Lebanon

Must Read

USIP: Crisis in Lebanon: Is Peacekeeping Possible?

Authors: Beth Cole DeGrasse and Christina Parajon

USIP argues that the environment in Lebanon remains unfavourable for a successful UN peacekeeping effort. USIP believes the peacekeeping force is too limited in capability, and that Israeli and US hopes for a forceful mission are likely to be disappointed unless there is a broader peace process.

See more in Lebanon; Peacekeeping

Must Read

CSIS: Israel's Uncertain Military Performance and Strategic Goals in Lebanon

Author: Anthony H. Cordesman

Israel's military performance in Lebanon has not been impressive either in terms of strategy or execution, argues Anthony Cordesman of the Center for Strategic and International Studies. Israel seems to have escalated without a high probability it could do critical damage to Hezbollah or coerce the Lebanese government, and the tactical execution of its air and land actions seems to be weak.

See more in Lebanon; Wars and Warfare; Israel

Must Read

CSIS: Technological Surprise and Technological Failure in the Current Lebanon Crisis

Author: Guy Ben-Ari

Guy Ben-Ari of the Center for Strategic and International Studies argues in this commentary that Israel has been taken by surprise by the technological capability of Hezbollah in Lebanon. He argues that Hezbollah has proved better armed than Israel expected, and that key elements of Israeli intelligence have exhibited failure.

See more in Wars and Warfare; Israel; Lebanon

Must Read

International Crisis Group: Israel/Palestine/Lebanon: Climbing out of the Abyss

This report from the International Crisis Group pieces together the current crisis in Israel, the occupied Palestinian territories, Lebanon and elsewhere, based on talks with officials and others, including Hamas and Hezbollah representatives. There are many dimensions to the explanation of why the capture of three soldiers has, so suddenly and so intensely, escalated at an extraordinary pace into a deep and widespread conflict: local ones like Hamas's struggle to govern and Hezbollah's desire to maintain its special status in Lebanon; regional ones, notably the ongoing Arab-Israeli conflict, Syria's interests in Lebanon, and the growing Sunni-Shiite divide; and wider international ones, especially the confrontation between Washington and Tehran.

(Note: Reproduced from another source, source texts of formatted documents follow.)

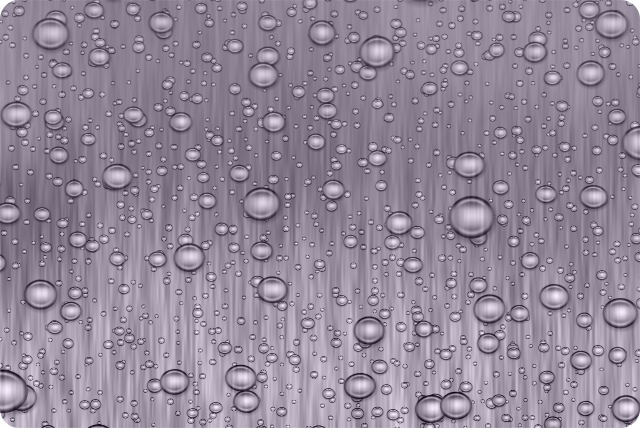
Reproduce this texture procedurally as a WebGL 2 fragment shader.

```glsl
#version 300 es
precision highp float;
// Water drops of many sizes on vertically brushed, mauve-grey metal.

#define LAYERS 5
#define LARGEST_CELL 0.26
#define CELL_RATIO 0.6
#define DROP_CHANCE 0.66
#define RADIUS_RANGE vec2(0.125, 0.235)
#define STREAK_FREQ 150.0
#define STREAK_DEPTH 0.34
#define SHADOW_DEPTH 0.26
#define CORNER_RADIUS 0.045
#define TINT vec3(0.042, 0.0, 0.068)

uniform vec2 u_resolution;
out vec4 fragColor;

float hash(vec2 p) {
    vec3 q = fract(vec3(p.xyx) * 0.1031);
    q += dot(q, q.yzx + 33.33);
    return fract((q.x + q.y) * q.z);
}

float noise(vec2 p) {
    vec2 i = floor(p), f = fract(p);
    f = f * f * (3.0 - 2.0 * f);
    return mix(mix(hash(i), hash(i + vec2(1, 0)), f.x),
               mix(hash(i + vec2(0, 1)), hash(i + vec2(1, 1)), f.x), f.y);
}

float bell(float x, float width) {
    x /= width;
    return exp(-x * x);
}

// Fine vertical grain, centred on zero
float streaks(vec2 p) {
    float fine = noise(vec2(p.x * STREAK_FREQ, p.y * 9.0));
    float broad = noise(vec2(p.x * STREAK_FREQ * 0.45 + 40.0, p.y * 4.0));
    float hair = noise(vec2(p.x * STREAK_FREQ * 1.7 + 90.0, p.y * 22.0));
    return 0.45 * fine + 0.25 * broad + 0.3 * hair - 0.5;
}

// Brushed sheet: smooth at the top, a dim band, brighter and rougher below
float metal(vec2 p, float grain) {
    float tone = 0.54 + 0.09 * smoothstep(0.5, 0.05, p.y);
    tone -= 0.07 * bell(p.y - 0.6 - 0.12 * (p.x - 0.75), 0.17);
    tone += 0.12 * (noise(p * vec2(3.0, 2.5) + 7.0) - 0.5);
    return tone + grain * STREAK_DEPTH * mix(1.25, 0.4, smoothstep(0.1, 0.95, p.y));
}

// Lens-like shading of one drop; q is measured in drop radii
float dropTone(vec2 q, float grain) {
    float d = length(q);
    float tone = 0.53 + 0.25 * grain;
    tone += 0.31 * exp(-dot(q - vec2(0.1, 0.08), (q - vec2(0.1, 0.08)) * vec2(2.8, 5.0)));
    tone -= 0.24 * smoothstep(0.3, 0.75, q.y);
    tone -= 0.17 * smoothstep(-0.3, -0.75, q.y);
    tone += 0.34 * bell(d - 0.82, 0.08) * smoothstep(0.35, 0.8, q.y);
    tone += 0.30 * bell(d - 0.74, 0.11) * smoothstep(-0.3, -0.8, q.y);
    return tone - 0.23 * smoothstep(0.78, 1.0, d);
}

// Paints one jittered grid of drops over the given tone
float addDrops(float tone, vec2 p, float cell, float seed, float grain) {
    float angle = 0.4 + seed * 1.3;
    mat2 turn = mat2(cos(angle), sin(angle), -sin(angle), cos(angle));
    vec2 g = turn * p / cell + seed * 17.0 + 50.0;
    g.y += hash(vec2(floor(g.x), seed));
    vec2 id = floor(g) + seed * 61.0;

    float chance = DROP_CHANCE * (0.65 + 0.7 * noise(id * 0.4 + 3.0));
    if (hash(id + 5.3) > chance) return tone;

    float size = hash(id + 11.7);
    float radius = mix(RADIUS_RANGE.x, RADIUS_RANGE.y, size * size);
    vec2 jitter = vec2(hash(id + 23.1), hash(id + 37.9)) - 0.5;
    vec2 local = fract(g) - 0.5 - jitter * (1.0 - 2.7 * radius);
    vec2 q = (local * turn) / radius;

    // Slightly flattened, uneven outline
    q *= vec2(0.94, mix(1.0, 1.16, hash(id + 41.3)));
    q.y += 0.07 * (hash(id + 53.0) - 0.5) * q.x;
    float d = length(q);

    float shadow = smoothstep(1.25, 0.85, length(q + vec2(-0.04, 0.12)));
    tone *= 1.0 - SHADOW_DEPTH * shadow;

    float blur = (0.7 + 0.6 * p.y) / (u_resolution.y * cell * radius);
    float cover = smoothstep(1.0 + blur, 1.0 - blur, d);
    float contrast = mix(1.15, 0.8, p.y);
    float shade = 0.54 + (dropTone(q, grain) - 0.54) * contrast;
    return mix(tone, shade, cover);
}

void main() {
    vec2 p = gl_FragCoord.xy / u_resolution.y;
    vec2 halfSize = 0.5 * vec2(u_resolution.x / u_resolution.y, 1.0);
    float grain = streaks(p);
    float tone = metal(p, grain);

    // Smallest drops first, so the large ones lie on top
    for (int i = LAYERS - 1; i >= 0; i--) {
        float cell = LARGEST_CELL * pow(CELL_RATIO, float(i));
        tone = addDrops(tone, p, cell, float(i) + 1.0, grain);
    }
    vec3 colour = clamp(vec3(tone) + TINT, 0.0, 1.0);

    // Rounded white corners
    vec2 corner = max(abs(p - halfSize) - halfSize + CORNER_RADIUS, 0.0);
    float outside = (length(corner) - CORNER_RADIUS) * u_resolution.y;
    fragColor = vec4(mix(colour, vec3(1.0), smoothstep(-0.7, 0.7, outside)), 1.0);
}
```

See more in Israel; Lebanon; Palestine

Must Read

Conflict Studies Research Centre: Multi-Ethnic Armies: Lebanese Lessons and Iraqi Implications

Author: Pieter Koekenbier

In his paper, Pieter Koekeoonbier argues that building an effective Iraqi army should involve a study of Lebanon's successes and troubles in the effort to create a multi-ethnic military before and after 1975-1990 Lebanese war. His paper includes a model of society that emphasizes the role of the military, a history of the Lebanese Armed Forces (LAF), a discussion of periods of inactivity in 1952 and 1958, an examination of disintegration in 1976 and 1984, and finally the reconstruction of the LAF in the wake of its second disintegration in 1984.

See more in Ethnicity, Minorities, and National Identity; Lebanon; Iraq

News Briefing

Peres Says Mistakes Made In War; Iran Must Be Checked

Israeli Vice Premier Shimon Peres says the deaths of nearly sixty Lebanese civilians in an Israeli air strike was a "mistake" of wartime. In a speech at the Council on Foreign Relations, he said Israel finds itself in a war with no clear end, and warned that Iran's regional ambitions must be reined in.

See more in Israel; Lebanon

Op-Ed

When Reagan Cut and Run

Author: Micah Zenko
ForeignPolicy.com

On February 7, 1984, President Ronald Reagan withdrew the U.S. Marines from Lebanon—an action that was "perhaps the most purposeful and consequential foreign-policy decision of his presidency," Micah Zenko writes. In this article, Zenko discusses the unclear and unachievable mission of the United States in Lebanon, and Reagan's subsequent decision to withdraw.

See more in Lebanon; History and Theory of International Relations

Op-Ed

Lebanon: Hezbollah's way

Author: Mohamad Bazzi
GlobalPost

Mohamad Bazzi says Lebanon's southern frontier with Israel is the most volatile border in the Middle East today.

See more in Lebanon; Israel